XW and Jh carried out the MIC detection. XQ, YX and YL carried out the molecular biology studies and genotyping. WZ, JO, ST and MF participated in the collecting of isolates and part of MIC detection. HZ was PI of the NG resistance surveillance program, responsible for designing, supervision, coordination or data analysis and manuscript writing. All authors read and approved the final manuscript.

Authors’ information

Not applicable

Rights and permissions

Open Access This article is distributed under the terms of the Creative Commons Attribution 4.0 International License (, which permits unrestricted use, distribution, and reproduction in any medium, provided you give appropriate credit to the original author(s) and the source, provide a link to the Creative Commons license, and indicate if changes were made. The Creative Commons Public Domain Dedication waiver ( applies to the data made available in this article, unless otherwise stated.

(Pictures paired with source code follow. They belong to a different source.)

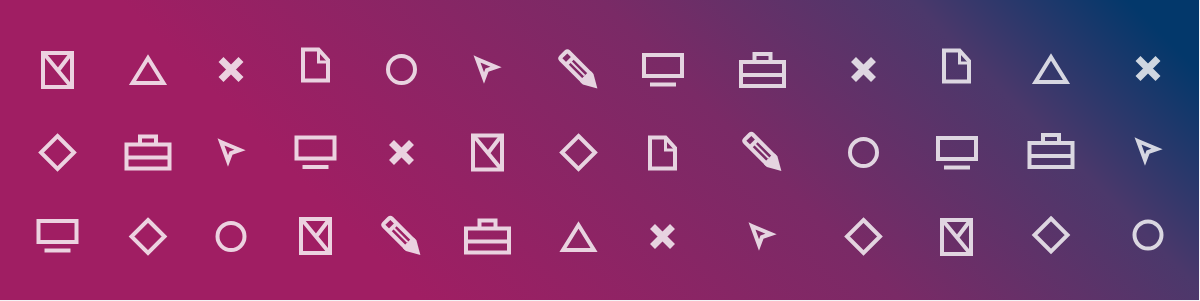
<!DOCTYPE html>
<html lang="en">
<head>
<meta charset="utf-8">
<title>Icon pattern banner</title>
<style>
:root {
  --magenta: #a01e63;
  --plum: #7a2a66;
  --violet: #4b386b;
  --navy: #03386b;
  --icon: #fff;
  --edge: #f4f2f5;
}
html, body { margin: 0; overflow: hidden; background: var(--edge); }
.banner { display: block; width: 1200px; height: 301px; }
.icons { opacity: .8; fill: none; stroke: var(--icon); stroke-width: 4; }
.solid { fill: var(--icon); stroke: none; }
.stop-start { stop-color: var(--magenta); }
.stop-mid { stop-color: var(--plum); }
.stop-late { stop-color: var(--violet); }
.stop-end { stop-color: var(--navy); }
</style>
</head>
<body>
<svg class="banner" viewBox="0 0 1200 301" role="img" aria-label="Pattern of simple office icons on a magenta to navy gradient">
  <defs>
    <linearGradient id="backdrop" gradientUnits="userSpaceOnUse" x1="0" y1="0" x2="600" y2="-600">
      <stop class="stop-start" offset="0"/>
      <stop class="stop-start" offset=".1"/>
      <stop class="stop-mid" offset=".5"/>
      <stop class="stop-late" offset=".76"/>
      <stop class="stop-end" offset=".94"/>
    </linearGradient>
    <g id="envelope">
      <rect x="-14.5" y="-17" width="29" height="34"/>
      <path d="M-14 -17L14 17M14 -17L1 0"/>
    </g>
    <polygon id="triangle" points="0,-12 -15.5,13 15.5,13"/>
    <path id="cross" d="M-10 -10L10 10M10 -10L-10 10" stroke-width="7"/>
    <g id="document">
      <path d="M-12.5 -15.5H3L12.5 -5V15.5H-12.5Z"/>
      <path d="M3 -15V-3H13" stroke-width="3"/>
    </g>
    <circle id="ring" r="13.5"/>
    <path id="cursor" d="M-10 -9L9 -1L0 2L-3 10Z"/>
    <g id="pencil" transform="rotate(45)">
      <path d="M-20 -5.5H10V5.5H-20Q-22 5.5 -22 3.500V-3.500Q-22 -5.500 -20 -5.500Z"/>
      <path d="M-13 -6V6"/>
      <path d="M-13 0H8" stroke-width="2"/>
      <polygon class="solid" points="9,-7.500 13,-7.500 26,0 13,7.500 9,7.500"/>
    </g>
    <g id="monitor">
      <rect x="-19" y="-15" width="38" height="21"/>
      <path d="M-13 14.500H13"/>
    </g>
    <g id="briefcase">
      <rect x="-21.500" y="-8" width="43" height="24"/>
      <path d="M-8 -8V-16H8V-8M-22 5H22"/>
    </g>
  </defs>

  <rect width="1199" height="300" fill="url(#backdrop)"/>

  <g class="icons">
    <g id="row-top">
      <use href="#envelope" x="57.500" y="70"/>
      <use href="#triangle" x="148" y="70"/>
      <use href="#cross" x="231" y="69.500"/>
      <use href="#document" x="315.500" y="65"/>
      <use href="#ring" x="401.500" y="69.500"/>
      <use href="#cursor" x="487" y="68"/>
      <use href="#pencil" x="579" y="70"/>
      <use href="#monitor" x="663" y="70"/>
      <use href="#briefcase" x="762.500" y="70"/>
      <use href="#cross" x="863.500" y="69.500"/>
      <use href="#document" x="956.500" y="66"/>
      <use href="#triangle" x="1051" y="69"/>
      <use href="#cross" x="1148" y="68.500"/>
    </g>
    <g id="row-middle">
      <polygon id="diamond" points="57.500,136 74,152.500 57.500,169 41,152.500"/>
      <use href="#briefcase" x="148" y="152.500"/>
      <use href="#cursor" x="231" y="151"/>
      <use href="#monitor" x="315.500" y="152.500"/>
      <use href="#cross" x="401.500" y="152.500"/>
      <use href="#envelope" x="487.500" y="152.500"/>
      <use href="#diamond" x="521"/>
      <use href="#document" x="662.500" y="153"/>
      <use href="#pencil" x="763" y="152.500"/>
      <use href="#ring" x="863.500" y="152.500"/>
      <use href="#monitor" x="957" y="153"/>
      <use href="#briefcase" x="1051" y="151"/>
      <use href="#cursor" x="1148" y="150"/>
    </g>
    <g id="row-bottom">
      <use href="#monitor" x="57.500" y="236"/>
      <use href="#diamond" x="90.500" y="84"/>
      <use href="#ring" x="231" y="236.500"/>
      <use href="#envelope" x="315.500" y="236"/>
      <use href="#pencil" x="402" y="236.500"/>
      <use href="#briefcase" x="487.500" y="236.500"/>
      <use href="#triangle" x="578.500" y="237"/>
      <use href="#cross" x="662.500" y="236.500"/>
      <use href="#cursor" x="762" y="235"/>
      <use href="#diamond" x="806" y="84"/>
      <use href="#envelope" x="956.500" y="237"/>
      <use href="#diamond" x="993.500" y="82.500"/>
      <use href="#ring" x="1148" y="235"/>
    </g>
  </g>
</svg>
</body>
</html>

Reprints and Permissions

About this article

Verify currency and authenticity via CrossMark

Cite this article

Zheng, H., Wu, X., Huang, J. et al. The prevalence and epidemiology of plasmid-mediated penicillin and tetracycline resistance among Neisseria gonorrhoeae isolates in Guangzhou, China, 2002–2012. BMC Infect Dis 15, 412 (2015).

Download citation


  • Neisseria gonorrhoeae
  • Antibiotic
  • Susceptibility
  • Plasmid
  • Genotype